This is the informal name for a giant Sauropod that
was discovered in 1999 near Winton in Queensland.
The first bones found were part of a thigh bone and
some pieces of vertebrae
(back bones). Excavation of the site is still continuing.
Elliot lived in the Late Cretaceous Period,
and was a herbivore. He was about 20 metres
long, about 4 metres high at the hip, and would
have weighed about 25 tonnes. Scientists believe
that it is a type of dinosaur known as Austrosaurus
('Aus- tro- saur- rus').
Although dinosaur fossils are generally rare in
Australia compared to some other places in the world,
we do have some of the world's best preserved and
most abundant dinosaur trackways.
In particular, footprints found in central Queensland
at Lark Quarry near Winton and along the coastline
north of Broome in Western Australia have provided
scientists with lots of information about they way
in which dinosaurs may have moved and lived that would
have been very difficult to learn about in any other
Some dinosaur species are known only by their footprints,
which have been preserved in ancient mud. The names
of these footprints all end in '-opus', which means
'foot of'. Australia has several dinosaurs known only
from their footprints.
The term Skartopus refers to the footprints
made by a small Theropod dinosaur that lived
in the Late Cretaceous Period. This Theropod
belonged to a group of dinosaurs called 'Coelurosaurs'.
They were small carnivores, and may have eaten
insects, frogs and small reptiles. The tracks
that they left are about the size of tracks
made by common chickens, so scientists have
calculated that they would have been about 20
centimetres high at the hip. They also walked
and ran on their hind legs, and would have used
their speed to hunt and to escape from predators.
Tyrannosauropus footprints at Lark Quarry were
left by a very large Theropod dinosaur that
lived in the Late Cretaceous.
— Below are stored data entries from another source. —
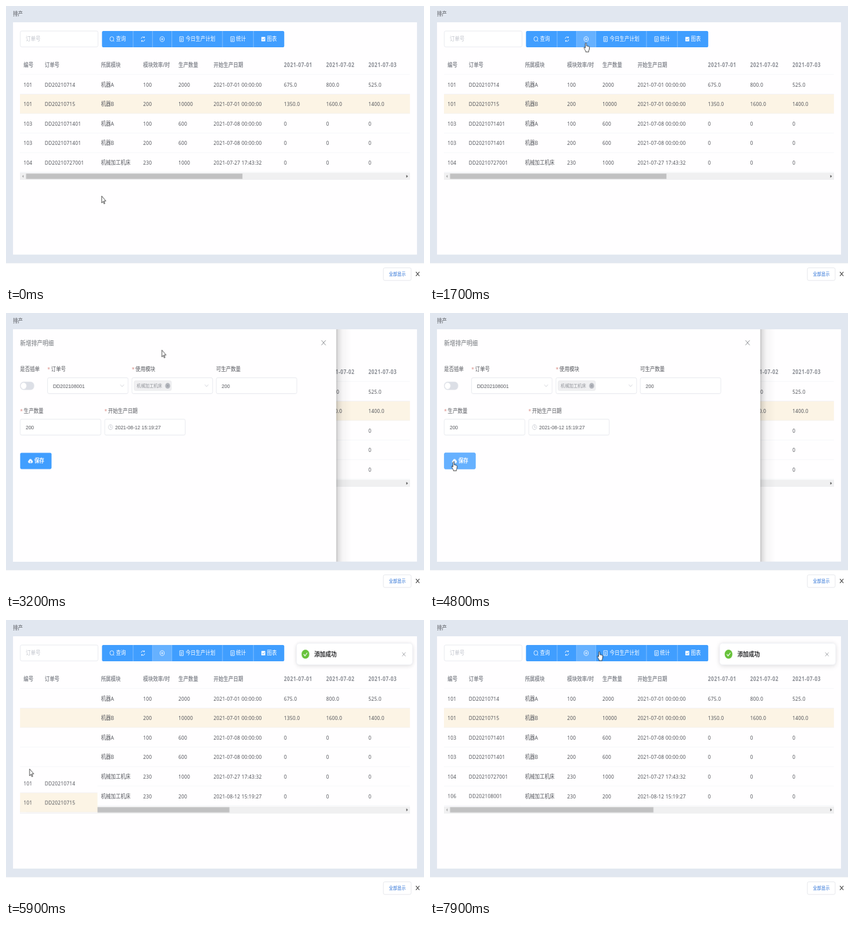
Write an HTML page that moves like this. It is 720x480 px and loops after 8 s.

```html
<!DOCTYPE html>
<html lang="zh-CN">
<head>
<meta charset="utf-8">
<title>排产</title>
<style>
html, body { margin: 0; width: 100%; height: 100%; overflow: hidden; background: #e1e7f0; }
svg { display: block; width: 720px; height: 480px; }
text { font: 14px "Noto Sans", "Noto Sans CJK SC", "Noto Sans CJK", sans-serif; fill: #54565c; white-space: pre; }
.num { letter-spacing: .25px; }
.head { font-weight: 700; fill: #8b8e95; }
.head.num { letter-spacing: .75px; }
.field text { font-family: "Liberation Sans", Arial, sans-serif; }
.field rect { fill: #fff; stroke: #dcdfe6; }
.req { fill: #d98880; }
.btn { transform: translate(.8px, .4px); }
.btn text { fill: #fff; font-weight: 500; }
.blue { fill: #409eff; }
.lit { fill: #66b1ff; }
.line { fill: none; stroke: #fff; stroke-width: 1.3; }
.thin { fill: none; stroke: #c0c4cc; stroke-width: 1.2; }
.rule { stroke: #ebeef5; }

.lit, .drawer, .toast, .cursor { animation: 8s linear infinite; }
.five, .six, .fixed, .arrow, .hand, .beam { animation: 8s step-end infinite; }
.five { animation-name: five; }
.six { animation-name: six; }
.fixed { animation-name: lag; }
.arrow { animation-name: arrow; }
.hand { animation-name: hand; }
.beam { animation-name: beam; }
.query { animation-name: query; }
.refresh { animation-name: refresh; }
.add { animation-name: add; }
.save { animation-name: save; }
.drawer { animation-name: drawer; }
.toast { animation-name: toast; }
.cursor { animation-name: cursor; }

@keyframes five { 0% { opacity: 1 } 72.75%, 100% { opacity: 0 } }
@keyframes six { 0% { opacity: 0 } 72.75%, 100% { opacity: 1 } }
@keyframes lag {
  0% { transform: none }
  72.75% { transform: translateY(208px) }
  74.75%, 100% { transform: none }
}
@keyframes query { 0%, 16.9% { opacity: 0 } 17.7% { opacity: .65 } 18.6%, 100% { opacity: 0 } }
@keyframes refresh { 0%, 17.7% { opacity: 0 } 18.9%, 19.1% { opacity: 1 } 20.4%, 100% { opacity: 0 } }
@keyframes add { 0%, 19.1% { opacity: 0 } 20.4%, 100% { opacity: 1 } }
@keyframes save { 0%, 52.6% { opacity: 0 } 53.9%, 100% { opacity: 1 } }
@keyframes drawer {
  0%, 26.27% { transform: translateX(-918.4px); opacity: 0; animation-timing-function: ease }
  30.02%, 69.5% { transform: none; opacity: 1; animation-timing-function: ease }
  73.25%, 100% { transform: translateX(-918.4px); opacity: 0 }
}
@keyframes toast {
  0%, 70.44% { transform: translateX(330px); opacity: 0; animation-timing-function: ease }
  74.19%, 100% { transform: none; opacity: 1 }
}
@keyframes cursor {
  0%, 3.75% { transform: translate(272px, 467px); animation-timing-function: ease-in-out }
  11.25%, 13.75% { transform: translate(264px, 44px); animation-timing-function: ease-in-out }
  21.25%, 41.25% { transform: translate(443px, 91px); animation-timing-function: ease-in-out }
  55.6%, 88.75% { transform: translate(67px, 366px); animation-timing-function: ease-in-out }
  97.5% { transform: translate(446px, 94px) }
  98.75%, 100% { transform: translate(481px, 78px) }
}
@keyframes arrow {
  0% { opacity: 1 } 16.9% { opacity: 0 } 26.4% { opacity: 1 } 46.1% { opacity: 0 } 47.4% { opacity: 1 }
  49.6% { opacity: 0 } 51% { opacity: 1 } 52.6% { opacity: 0 } 69.5% { opacity: 1 } 97.25%, 100% { opacity: 0 }
}
@keyframes hand {
  0% { opacity: 0 } 16.9% { opacity: 1 } 26.4% { opacity: 0 } 46.1% { opacity: 1 } 47.4% { opacity: 0 }
  52.6% { opacity: 1 } 69.5% { opacity: 0 } 97.25%, 100% { opacity: 1 }
}
@keyframes beam { 0% { opacity: 0 } 49.6% { opacity: 1 } 51%, 100% { opacity: 0 } }
</style>
</head>
<body>
<!-- Page laid out at 1188 x 686 and fitted to the stage -->
<svg viewBox="0 0 1188 685.7" preserveAspectRatio="none">
  <defs>
    <clipPath id="card"><rect x="20" y="40" width="1148" height="571"/></clipPath>
    <clipPath id="pinned"><rect x="40" y="169" width="220" height="305"/></clipPath>
    <linearGradient id="shade">
      <stop stop-opacity=".24"/>
      <stop offset=".15" stop-opacity=".12"/>
      <stop offset=".4" stop-opacity=".04"/>
      <stop offset="1" stop-opacity="0"/>
    </linearGradient>
    <g id="doc" class="line">
      <path d="M-5-6H5V6H-5ZM-2.5-2H2.5M-2.5 1H2.5M-2.5 3.5H1"/>
    </g>
    <path id="down" class="thin" d="M-5-2.5L0 2.5L5-2.5"/>
  </defs>

  <rect width="1188" height="686" fill="#e1e7f0"/>
  <text x="20" y="25">排产</text>
  <rect x="20" y="40" width="1148" height="571" fill="#fffeff"/>

  <g class="field">
    <rect x="40.5" y="61.5" width="221" height="39" rx="4"/>
  </g>
  <text x="56" y="86" style="fill:#c0c4cc">订单号</text>

  <g class="btn">
    <rect class="blue" x="272" y="61" width="518" height="40" rx="4"/>
    <rect class="lit query" x="272" y="61" width="88" height="40" rx="3"/>
    <rect class="lit refresh" x="361" y="61" width="54" height="40"/>
    <rect class="lit add" x="416" y="61" width="54" height="40"/>
    <path d="M360.5 61v40M415.5 61v40M470.5 61v40M614.5 61v40M702.5 61v40" stroke="#a6d2ff"/>
    <g class="line">
      <circle cx="300" cy="80.5" r="5.5"/>
      <path d="M304 84.5l2.5 2.5"/>
      <path d="M383.5 80a5 5 0 0 1 9-2.5v-3M393.5 82a5 5 0 0 1-9 2.5v3M392.5 77.5h-3M384.5 84.5h3"/>
      <circle cx="443" cy="81" r="6"/>
      <path d="M440 81h6M443 78v6"/>
    </g>
    <use href="#doc" x="498" y="81"/>
    <use href="#doc" x="643" y="81"/>
    <rect x="725" y="75.5" width="11" height="11" rx="1" fill="#fff"/>
    <path d="M727.5 81l2.5 2.5 4-4.5" fill="none" stroke="#409eff" stroke-width="1.3"/>
    <text x="312" y="86">查询</text>
    <text x="510" y="86">今日生产计划</text>
    <text x="653" y="86">统计</text>
    <text x="741" y="86">图表</text>
  </g>

  <g id="table"></g>

  <g clip-path="url(#card)">
    <g class="drawer">
      <rect x="938" y="40" width="44" height="571" fill="url(#shade)"/>
      <rect x="20" y="40" width="918.4" height="571" fill="#fffeff"/>
      <text x="40" y="80" style="font-size:16px;fill:#72767b">新增排产明细</text>
      <path d="M896.5 67l12 12M908.5 67l-12 12" stroke="#72767b" stroke-width="1.4"/>

      <text x="40" y="143.5">是否插单</text>
      <text x="117.5" y="143.5"><tspan class="req">*</tspan><tspan x="128">订单号</tspan></text>
      <text x="357.5" y="143.5"><tspan class="req">*</tspan><tspan x="368">使用模块</tspan></text>
      <text x="597" y="143.5">可生产数量</text>
      <text x="40" y="246"><tspan class="req">*</tspan><tspan x="50.5">生产数量</tspan></text>
      <text x="279.5" y="246"><tspan class="req">*</tspan><tspan x="290">开始生产日期</tspan></text>

      <rect x="40" y="169" width="40" height="20" rx="10" fill="#dcdfe6"/>
      <circle cx="50" cy="179" r="8" fill="#fff"/>
      <g class="field" id="fields"></g>

      <rect x="364" y="166.5" width="106" height="24" rx="4" fill="#f0f0f2" stroke="#e6e7ea"/>
      <text x="371.5" y="183" style="font-size:12px;fill:#909399">机械加工机床</text>
      <circle cx="459.5" cy="178.8" r="7" fill="#b3b6bd"/>
      <path d="M457 176.3l5 5M462 176.3l-5 5" stroke="#858890"/>
      <use href="#down" x="330" y="178.5"/>
      <use href="#down" x="570" y="178.5"/>
      <g class="thin">
        <circle cx="297" cy="280.5" r="6"/>
        <path d="M297 276.5v4.5h3"/>
      </g>

      <g class="btn">
        <rect class="blue" x="39.5" y="343" width="89" height="40" rx="4"/>
        <rect class="lit save" x="39.5" y="343" width="89" height="40" rx="4"/>
        <path d="M65 368.5a3.6 3.6 0 0 1-.5-7 4.5 4.5 0 0 1 8.5 0 3.6 3.6 0 0 1-.5 7Z" fill="#fff"/>
        <path d="M68.7 368v-4.5M66.5 365.5l2.2-2.2 2.2 2.2" fill="none" stroke="#409eff" stroke-width="1.2"/>
        <text x="80" y="368" style="font-weight:700">保存</text>
      </g>
    </g>
  </g>

  <g class="toast">
    <rect x="823" y="57" width="330" height="53" rx="8" fill="#fff" stroke="#ebeef5"
      style="filter:drop-shadow(0 2px 6px rgba(0,0,0,.14))"/>
    <circle cx="848.5" cy="84" r="11" fill="#67c23a"/>
    <path d="M843.5 84l3.7 4 6.5-7.5" fill="none" stroke="#fff" stroke-width="2"/>
    <text x="873.5" y="90" style="font-size:16px;font-weight:700;fill:#303133">添加成功</text>
    <path d="M1123.5 79.5l9.5 9.5M1133 79.5l-9.5 9.5" stroke="#909399" stroke-width="1.3"/>
  </g>

  <rect y="631" width="1188" height="56" fill="#fff"/>
  <path d="M0 631.5H1188" stroke="#d3d8df"/>
  <rect x="1072.5" y="643.5" width="79" height="31" rx="4" fill="#fff" stroke="#d8dbe0"/>
  <text x="1088" y="663.5" style="font-size:12px;fill:#2a70d6">全部显示</text>
  <path d="M1165 653.5l10 10M1175 653.5l-10 10" stroke="#555" stroke-width="2"/>

  <g class="cursor" fill="#fff" stroke="#111" stroke-width="1.2">
    <path class="arrow" d="M0 0V17L4 13.2L6.6 19.2L9 18.2L6.5 12.3H12Z"/>
    <path class="hand" d="M-1.6 12V1.4a1.6 1.6 0 0 1 3.2 0V7l2.7.4 2.7.6 2.6 1.1.6 1.6-.5 5-1.4 3v3H-.6v-2.2L-4.6 13.6-5.4 10.8-4 10.4Z"/>
    <path class="beam" d="M-3-8h6M0-8V8M-3 8h6"/>
  </g>
</svg>
<script>
const TOP = 169, ROW = 48, LEFT = 40, RIGHT = 1148, PIN = 260;
const cols = [50, 110, 270, 390, 490, 590, 790, 910, 1030];
const heads = ['编号', '订单号', '所属模块', '模块效率/时', '生产数量', '开始生产日期', '2021-07-01', '2021-07-02', '2021-07-03'];
const july = d => `2021-07-${d} 00:00:00`;
const rows = [
  [101, 'DD20210714', '机器A', 100, 2000, july('01'), '675.0', '800.0', '525.0'],
  [101, 'DD20210715', '机器B', 200, 10000, july('01'), '1350.0', '1600.0', '1400.0'],
  [103, 'DD2021071401', '机器A', 100, 600, july('08'), 0, 0, 0],
  [103, 'DD2021071401', '机器B', 200, 600, july('08'), 0, 0, 0],
  [104, 'DD20210727001', '机械加工机床', 230, 1000, '2021-07-27 17:43:32', 0, 0, 0],
  [106, 'DD202108001', '机械加工机床', 230, 200, '2021-08-12 15:19:27', 0, 0, 0]
];

const label = (x, mid, s, cls = '') =>
  `<text x="${x}" y="${mid + 5}" class="${cls} ${/\d/.test(s) ? 'num' : ''}">${s}</text>`;

// Row strip from LEFT to `right`, with the cells of columns [from, to)
function strip(cells, i, right, from, to) {
  const y = TOP + i * ROW;
  const fill = i === 1 ? '#fcf4e5' : '#fffeff';
  const body = cells.slice(from, to).map((s, k) => label(cols[from + k], y + 24, s)).join('');
  return `<g class="${i === 5 ? 'six' : ''}">
    <rect x="${LEFT}" y="${y}" width="${right - LEFT}" height="${ROW}" fill="${fill}"/>
    <path class="rule" d="M${LEFT} ${y + ROW - .5}H${right}"/>${body}</g>`;
}

const strips = (right, from, to) => rows.map((r, i) => strip(r, i, right, from, to)).join('');

const scrollbar = (y, end, cls) => `<g class="${cls}">
  <rect x="${LEFT}" y="${y}" width="${RIGHT - LEFT}" height="17" fill="#f0f0f1"/>
  <rect x="57" y="${y + 2}" width="${end - 57}" height="13" fill="#c1c1c2"/>
  <path d="M50 ${y + 5}v7l-4-3.5Z" fill="#a3a3a3"/>
  <path d="M1138 ${y + 5}v7l4-3.5Z" fill="#404040"/></g>`;

document.getElementById('table').innerHTML =
  heads.map((s, i) => label(cols[i], 144.5, s, 'head')).join('') +
  `<path class="rule" d="M${LEFT} ${TOP - .5}H${RIGHT}"/>` +
  strips(RIGHT, 2, 9) +
  scrollbar(410, 672, 'five') + scrollbar(458, 635, 'six') +
  `<g clip-path="url(#pinned)"><g class="fixed">${strips(PIN, 0, 2)}</g></g>`;

const field = (x, y, s, pad = 16) =>
  `<rect x="${x + .5}" y="${y}" width="229" height="39" rx="4"/><text x="${x + pad}" y="${y + 25}">${s}</text>`;

document.getElementById('fields').innerHTML =
  field(117.5, 159, 'DD202108001') + field(357.5, 159, '') + field(597, 159, '200') +
  field(40, 261, '200') + field(280, 261, '2021-08-12 15:19:27', 30);
</script>
</body>
</html>
```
It was a carnivore,
and may have hunted and eaten smaller dinosaurs
and other reptiles. It would have had sharp
pointed teeth, and claws on its small front
It walked and ran on its hind legs. Its footprints
are about 50-70 centimetres long, with three
large toes each with a big sharp claw. These
tracks are similar to those made by other Tyrannosaurus
dinosaurs from North America.
The tracks indicate that the Theropod was about
8 or 9 metres long, with a hip height of about
2.5 metres, and a head height of about 3.5 metres.
It could walk at about 8 or 9 kilometres per
hours, and may have been able to run much faster.
The Wintonopus footprints left at Lark Quarry
are from an Ornithopod dinosaur that lived in
the Late Cretaceous Period. It was quite a small
dinosaur, varying from about the size of a chicken
to the size of an emu. It moved around on its
rear legs much as present day birds do. The
tracks left behind at Lark Quarry in central
Queensland show that this Ornithopod lived in
herds, and could run quite fast to escape from